As we live our lives, we produce a number of greenhouse gases – mainly carbon dioxide, but also others such as fluorinated gases, nitrous oxide, methane, etc. Emissions come from the use and production of services and products, as well as from the waste after their expiration. A carbon footprint is the total amount of these gasses which trap heat in the atmosphere and cause global warming.
In these modern times, climate change has become overwhelming and solutions need to be made on a global scale, but that doesn’t mean we can’t make a difference as individuals. There are a number of choices we can make in our everyday lives to minimize our carbon footprint and therefore lessen our personal impact on the environment.
Travel & Transportation
Air travel undoubtedly takes up the largest portion of your carbon footprint. That’s why you should avoid flying as much as possible – if it’s a short trip, driving will probably emit fewer greenhouse gases. Of course, there can be some situations when you simply must fly. In these cases, you should stick to economy class since there are more passengers sharing carbon emissions, compared to business class that’s responsible for three times more emissions and first class that can go up to ten times more. And always opt for non-stop flights (which is not the same as direct) because takeoffs and landings use more fuel and therefore produce more emissions.

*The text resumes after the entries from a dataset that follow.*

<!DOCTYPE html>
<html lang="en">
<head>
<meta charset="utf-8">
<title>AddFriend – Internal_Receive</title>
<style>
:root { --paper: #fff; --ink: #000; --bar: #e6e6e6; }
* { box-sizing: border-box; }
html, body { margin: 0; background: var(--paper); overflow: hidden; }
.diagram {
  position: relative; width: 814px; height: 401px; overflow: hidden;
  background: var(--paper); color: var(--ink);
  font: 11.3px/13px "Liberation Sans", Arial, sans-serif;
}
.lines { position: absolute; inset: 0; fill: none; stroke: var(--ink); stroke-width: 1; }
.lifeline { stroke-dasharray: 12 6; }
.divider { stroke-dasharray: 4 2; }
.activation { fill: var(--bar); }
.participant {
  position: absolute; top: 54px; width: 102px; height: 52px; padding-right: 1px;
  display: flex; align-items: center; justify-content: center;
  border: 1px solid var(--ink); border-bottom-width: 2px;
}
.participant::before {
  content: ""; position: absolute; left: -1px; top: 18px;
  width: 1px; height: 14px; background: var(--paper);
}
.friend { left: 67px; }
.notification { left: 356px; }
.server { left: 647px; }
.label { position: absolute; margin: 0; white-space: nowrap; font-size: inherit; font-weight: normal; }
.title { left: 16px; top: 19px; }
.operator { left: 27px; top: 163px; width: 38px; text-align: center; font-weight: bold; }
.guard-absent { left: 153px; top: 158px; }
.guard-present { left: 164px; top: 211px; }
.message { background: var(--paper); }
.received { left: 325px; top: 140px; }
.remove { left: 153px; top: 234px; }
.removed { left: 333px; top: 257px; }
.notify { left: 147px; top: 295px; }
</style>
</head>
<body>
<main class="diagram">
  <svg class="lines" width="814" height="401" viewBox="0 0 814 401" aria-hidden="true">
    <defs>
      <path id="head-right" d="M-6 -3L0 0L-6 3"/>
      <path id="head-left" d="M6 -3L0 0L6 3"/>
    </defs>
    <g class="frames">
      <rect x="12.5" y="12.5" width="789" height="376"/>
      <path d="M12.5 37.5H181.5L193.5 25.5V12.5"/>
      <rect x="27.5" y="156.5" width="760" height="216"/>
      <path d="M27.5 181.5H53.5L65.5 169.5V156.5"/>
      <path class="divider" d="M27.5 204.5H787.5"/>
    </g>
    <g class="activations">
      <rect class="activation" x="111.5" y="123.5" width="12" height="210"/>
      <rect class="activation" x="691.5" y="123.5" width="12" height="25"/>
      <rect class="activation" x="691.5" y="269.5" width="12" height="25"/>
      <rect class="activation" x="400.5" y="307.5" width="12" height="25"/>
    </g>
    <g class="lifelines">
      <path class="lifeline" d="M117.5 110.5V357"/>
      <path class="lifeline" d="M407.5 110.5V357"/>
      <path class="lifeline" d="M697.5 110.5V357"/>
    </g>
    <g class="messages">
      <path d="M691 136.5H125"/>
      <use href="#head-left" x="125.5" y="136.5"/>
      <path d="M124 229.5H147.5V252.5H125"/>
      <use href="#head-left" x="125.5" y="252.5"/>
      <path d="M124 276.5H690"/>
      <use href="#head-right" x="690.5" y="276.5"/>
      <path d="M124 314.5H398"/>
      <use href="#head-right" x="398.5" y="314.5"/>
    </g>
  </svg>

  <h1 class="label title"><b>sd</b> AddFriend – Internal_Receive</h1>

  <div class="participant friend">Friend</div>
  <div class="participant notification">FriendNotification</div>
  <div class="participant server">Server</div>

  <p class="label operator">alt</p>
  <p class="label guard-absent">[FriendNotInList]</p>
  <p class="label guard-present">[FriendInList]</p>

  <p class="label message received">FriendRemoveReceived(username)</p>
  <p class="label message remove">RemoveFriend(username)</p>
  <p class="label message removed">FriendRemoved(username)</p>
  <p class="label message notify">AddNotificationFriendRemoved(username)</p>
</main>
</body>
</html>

When it comes to everyday transportation, you should know an average car produces around 5 tons of CO2 per year, meaning by driving less you can significantly cut down your carbon footprint. There are many ways to achieve this: walk more, use bicycles to reach your destinations, take public transportation, rideshare, etc. In cases when you must drive, combine your errands to reduce driving time, avoid traffic jams with the help of phone applications, reduce air conditioning use, and turn on the cruise control to save gas on longer trips. Taking care of your car through proper maintenance can also increase your fuel efficiency. Try to avoid any unnecessary acceleration and braking – studies have shown aggressive driving can lead to 40 percent more fuel consumption.
If it’s time to buy a new car, you should seriously consider an electric or hybrid vehicle. While we’re waiting for hyper-speed trains, the current state of electrified motoring is propelling us towards a greener future at an accelerated rate.
Inside the Home
The first logical step is to go from incandescent light bulbs to LEDs. They cost more, but LEDs last up to 25 times longer and use 4 times less energy. Incandescent bulbs waste 80% of their energy as heat, and they contain mercury on top of that. Note this change doesn’t mean you shouldn’t switch off the lights every time you leave the room. The same should be done with your electronic appliances – unplug them as soon as you’re finished using them. When shopping for appliances, look for the Energy Star label which officially certifies its energy efficiency. Also, keep in mind laptops are a better solution than desktops since they require less energy to operate and charge.
There’s no need to have your water heater above 120 ̊F – setting this limit you’ll save around 550 pounds of CO2 per year. You can additionally reduce hot water use with the installation of a low-flow showerhead. Keeping cool during summer can have a great effect on our carbon footprint, so try to use air conditioning only when it’s absolutely necessary. For all other occasions, there are fans which require far less electricity.
Food & Clothing
We all know eating beans, grains, veggies, and fruits is much healthier, but what most of us don’t know is by eating less beef we can really make a change. Around 15.5% of global man-made greenhouse gas emissions come from the production and processing of meat and dairy, as well as the methane sheep and cattle belch out. We’re not saying you should turn into a vegan today, but each day you skip meat you’ll reduce your carbon footprint by 8 pounds.
In addition, a great deal of fossil fuels are used for transportation and keeping the food cool during the same, so you should choose local and organic foods that are in season. It’s also helpful to buy food in bulk when possible using reusable containers. Plan your meals in advance, reuse leftovers, freeze the excess – everything you can do to reduce food waste. If there is organic waste, try to use it as compost, if possible.
When it comes to clothing the story is pretty much the same – trendy and cheap items might be fun, but they quickly get out of style and end up as waste, producing methane in landfills as they decompose. So buy recycled or vintage clothing as often as you can.
As you can see, there are a lot of small changes all of us can do which will help cut down the pollution of our planet. Although we certainly didn’t have the time to cover them all, this is a foundation for a change in the mindset – once you start thinking differently, you’ll become aware of more things you can accomplish as an individual and, hopefully, in the process, you’ll inspire your friends and loved ones to do the same.